I promptly responded to his email with the high resolution photo attached. Moments later, I received an email asking me if I would be interested in free lance work. Eager to find out what it entailed, I responded right back. He was interested in the art of High Dynamic Photography and wanted to meet with me to learn more. I found out that he was interested in using my style of photography for the upcoming 2011 City Guide. They were writing a story about the different activities that take place along Pittsburgh’s Three Rivers. He proceeded to tell me what kinds of photographs he was looking for and how we needed this all done in a mere ten days! I was excited and stressed at the same time and could not wait to get started. That night was the start of my ten day journey throughout Pittsburgh, looking for new angles, and perfect lighting of the city. In tow was my very patient girlfriend who trekked all throughout the city in order to get the shots needed for the magazine. After ten days and countless hours of editing, I had about 30 photographs to turn in to the director. Also running through my mind was the thought of him not being impressed with the work presented to him. Boy was I wrong! He could not have been happier with the work and thanked me for my hard work and dedication.
To accompany the photographs in the article, Chuck had me write a little blurb to inform the readers of HDR photography. It read:
“Throughout this feature, photographer Brad Truxell used High Dynamic Range (HDR) photography, the process of combining multiple exposures of the same scene to achieve a greater range of light within an image. HDR photography typically uses varying exposures of highlights, midtones and shadows that are taken at different shutter speeds to allow more or less light into the image. These exposures are then combined using HDR software to create a visually dynamic range of light and shadow.”
About a month went by and I hadn’t heard anything. I anxiously awaited the date where I would see my photos inside a magazine. Finally, after weeks of anticipation, I received a call from the art director explaining via voice mail that the magazine has printed and it looks gorgeous. He once again thanked me for my hard work and said he did not expect such beautiful photographs. The last thing that he told me was, “oh by the way, one of your shots made the cover.” Hearing that was one of the most exciting experiences of my life and I could not wait to drive down there and pick my copies up.
When I saw the magazine for the first time, I was speechless at how good it looked. The cover looked fantastic and I could not have been happier with the turnout. A total of thirteen photographs that I shot made the magazine, including the cover… More than I ever expected to have published.
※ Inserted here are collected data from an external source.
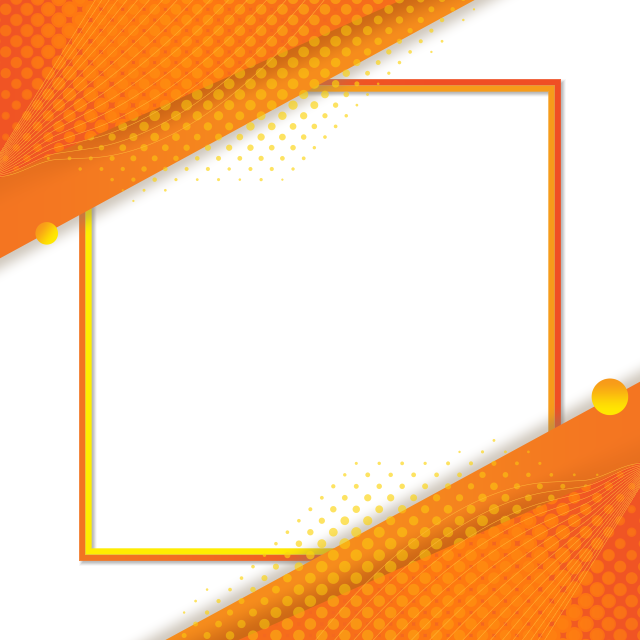
Give the GLSL for this background, as a three.js fragment shader.

```glsl
// White card with a two-tone square frame, tucked under two orange corner bands.
// One corner is built from half-planes, a halftone lattice and a fan of curves;
// it is drawn twice, the second time turned by half a circle.

varying vec2 vUv;

float fill(float d) {
  return 1.0 - smoothstep(-0.001, 0.001, d);
}

float hash(vec2 p) {
  return fract(sin(dot(p, vec2(127.1, 311.7))) * 43758.5);
}

// Height above the band edge, measured down from the corner
float bandHeight(vec2 q) {
  return q.y - 0.4036 + 0.5442 * q.x;
}

// Fan of thin lines spread between a straight line and a wave
float fanLines(vec2 q) {
  float u = max((q.x - 0.143) / 0.378, 0.0);
  float straight = 0.238 - 1.65 * q.x;
  float wave = 0.277 - 0.023 * smoothstep(0.0, 0.09, q.x) - 0.254 * pow(u, 1.9);
  float gap = wave - straight;
  float t = (q.y - straight) / gap;
  float slope = mix(-1.65, -1.28 * pow(u, 0.9), t);
  float d = abs(fract(t * 17.0) - 0.5) / 17.0 * gap / sqrt(1.0 + slope * slope);
  float inside = step(0.0, t) * step(t, 1.0);
  return inside * (1.0 - smoothstep(0.0002, 0.0013, d));
}

// q runs inward from the corner: x along the canvas, y away from its edge
vec3 drawCorner(vec3 col, vec2 q, float pitch, vec2 origin) {
  float height = bandHeight(q);
  float edge = height * 0.878;
  float inner = (q.y - 0.278 + 0.443 * q.x) * 0.914;
  float band = fill(edge);
  float panel = fill(inner);

  // Shadow on the paper, then the band itself
  float shade = 1.0 - smoothstep(0.0, 0.042, edge);
  col = mix(col, vec3(0.56, 0.49, 0.39), 0.4 * shade * shade);
  vec3 bandCol = mix(vec3(0.955, 0.46, 0.13), vec3(0.965, 0.55, 0.11),
                     smoothstep(0.0, 0.5, q.x));
  float panelShade = 1.0 - smoothstep(0.0, 0.05, inner);
  bandCol = mix(bandCol, vec3(0.72, 0.34, 0.07),
                panelShade * mix(0.2, 0.65, smoothstep(0.03, 0.25, q.x)));
  col = mix(col, bandCol, band);

  // Staggered lattice: nearest node and distance to it
  vec2 a = (q - origin) / pitch;
  vec2 node = floor(vec2(a.x + a.y, a.x - a.y) * 0.5 + 0.5);
  vec2 offset = vec2(node.x + node.y, node.x - node.y);
  vec2 c = origin + offset * pitch;
  float r = length(q - c);

  // Inner panel with orange halftone
  vec3 panelCol = mix(vec3(0.94, 0.33, 0.14), vec3(0.955, 0.41, 0.12),
                      smoothstep(0.0, 0.3, q.x));
  float orangeSize = clamp(0.53 + 2.0 * c.x - 1.5 * max(c.y - 0.07, 0.0), 0.25, 0.86);
  float wash = mix(0.55, 0.95, smoothstep(0.0, 0.14, q.x))
             * (1.0 - 0.75 * smoothstep(0.28, 0.5, q.x));
  panelCol = mix(panelCol, vec3(1.0, 0.48, 0.06),
                 wash * fill(r - orangeSize * pitch));
  col = mix(col, panelCol, panel);

  // Yellow halftone, shrinking toward a bulging outer limit
  float bulge = (c.x - 0.456) / 0.117;
  float limit = 0.039 + 0.085 * exp(-bulge * bulge);
  limit = min(limit, min((c.x - 0.189) * 0.9, (0.76 - c.x) * 0.6));
  float depth = limit - bandHeight(c) + 0.014 * (hash(offset) - 0.5);
  float size = step(0.0, depth) * clamp(0.1 + 2.9 * depth, 0.0, 0.5);
  float alpha = mix(0.65, 0.5, band);
  alpha = mix(alpha, 0.06 + 0.34 * smoothstep(0.1, 0.5, q.x), panel);
  alpha *= step(0.001, size);
  col = mix(col, vec3(0.99, 0.83, 0.05), alpha * fill(r - size * pitch));

  return mix(col, vec3(1.0, 0.73, 0.22), 0.5 * band * fanLines(q));
}

// Square distance from the canvas centre
float squareDist(vec2 p) {
  vec2 d = abs(p - 0.5);
  return max(d.x, d.y);
}

vec3 drawFrame(vec3 col, vec2 p) {
  float m = squareDist(p);
  float dropped = abs(squareDist(p - vec2(0.004, -0.004)) - 0.3665);
  col = mix(col, vec3(0.45), 0.5 * (1.0 - smoothstep(0.006, 0.015, dropped)));

  vec3 outer = mix(vec3(0.95, 0.46, 0.13), vec3(0.94, 0.31, 0.14),
                   smoothstep(0.12, 0.7, p.x));
  vec3 inner = mix(vec3(1.0, 0.93, 0.0), vec3(0.97, 0.61, 0.1),
                   smoothstep(0.3, 0.65, p.x * 0.7 + p.y * 0.3));
  col = mix(col, outer, fill(m - 0.3763) * fill(0.3665 - m));
  return mix(col, inner, fill(m - 0.3665) * fill(0.3568 - m));
}

// Ball with a gradient from orange to yellow along dir
vec3 drawBall(vec3 col, vec2 p, float radius, vec2 dir) {
  float t = smoothstep(-1.0, 0.9, dot(p, dir) / radius);
  vec3 ball = mix(vec3(0.97, 0.6, 0.1), vec3(1.0, 0.91, 0.0), t);
  return mix(col, ball, fill(length(p) - radius));
}

void main() {
  vec2 p = vUv;
  vec3 col = drawFrame(vec3(1.0), p);
  col = drawCorner(col, vec2(p.x, 1.0 - p.y), 0.01663, vec2(0.1419, 0.2474));
  col = drawCorner(col, vec2(1.0 - p.x, p.y), 0.01793, vec2(0.4792, 0.276));
  col = drawBall(col, p - vec2(0.073, 0.6354), 0.0176, vec2(0.8, -0.6));
  col = drawBall(col, p - vec2(0.953, 0.38), 0.0286, vec2(0.0, -1.0));
  gl_FragColor = vec4(col, 1.0);
}
```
Almost a year later, I received an email from the art director if I would like to accompany him to the 47th Annual Golden Quill Awards. He informed me that the article in which I shot the photographs for had been nominated for an award. I thought to myself, “neat, I was a part in this article, I’ll go.” The fact that I was the one up for the award in Feature Photography was not communicated to me. I arrived at the award ceremony in a ballroom of a Pittsburgh Hotel, I sat down at the assigned table and began flipping through the program guide. To my surprise, I saw my name as a finalist in the category of Feature Photography. I was astounded and could not believe that I have been shooting for a mere two years and became a finalist for photography. When it was time for the category to be announced, I was nervously waiting the announcement with my head down. Then I looked up and saw one of my photographs. The presenter said over the microphone, “This photograph displays extraordinary composition and perfect lighting…Brad Truxell and Chuck Beard, Pittsburgh Magazine’s A Tale of Three Rivers.” I beat two other professional photographers that shoot regularly for the Pittsburgh Post-Gazette. That night was a phenomenal experience and I will never forget the opportunity that Chuck Beard and Pittsburgh Magazine has given to me.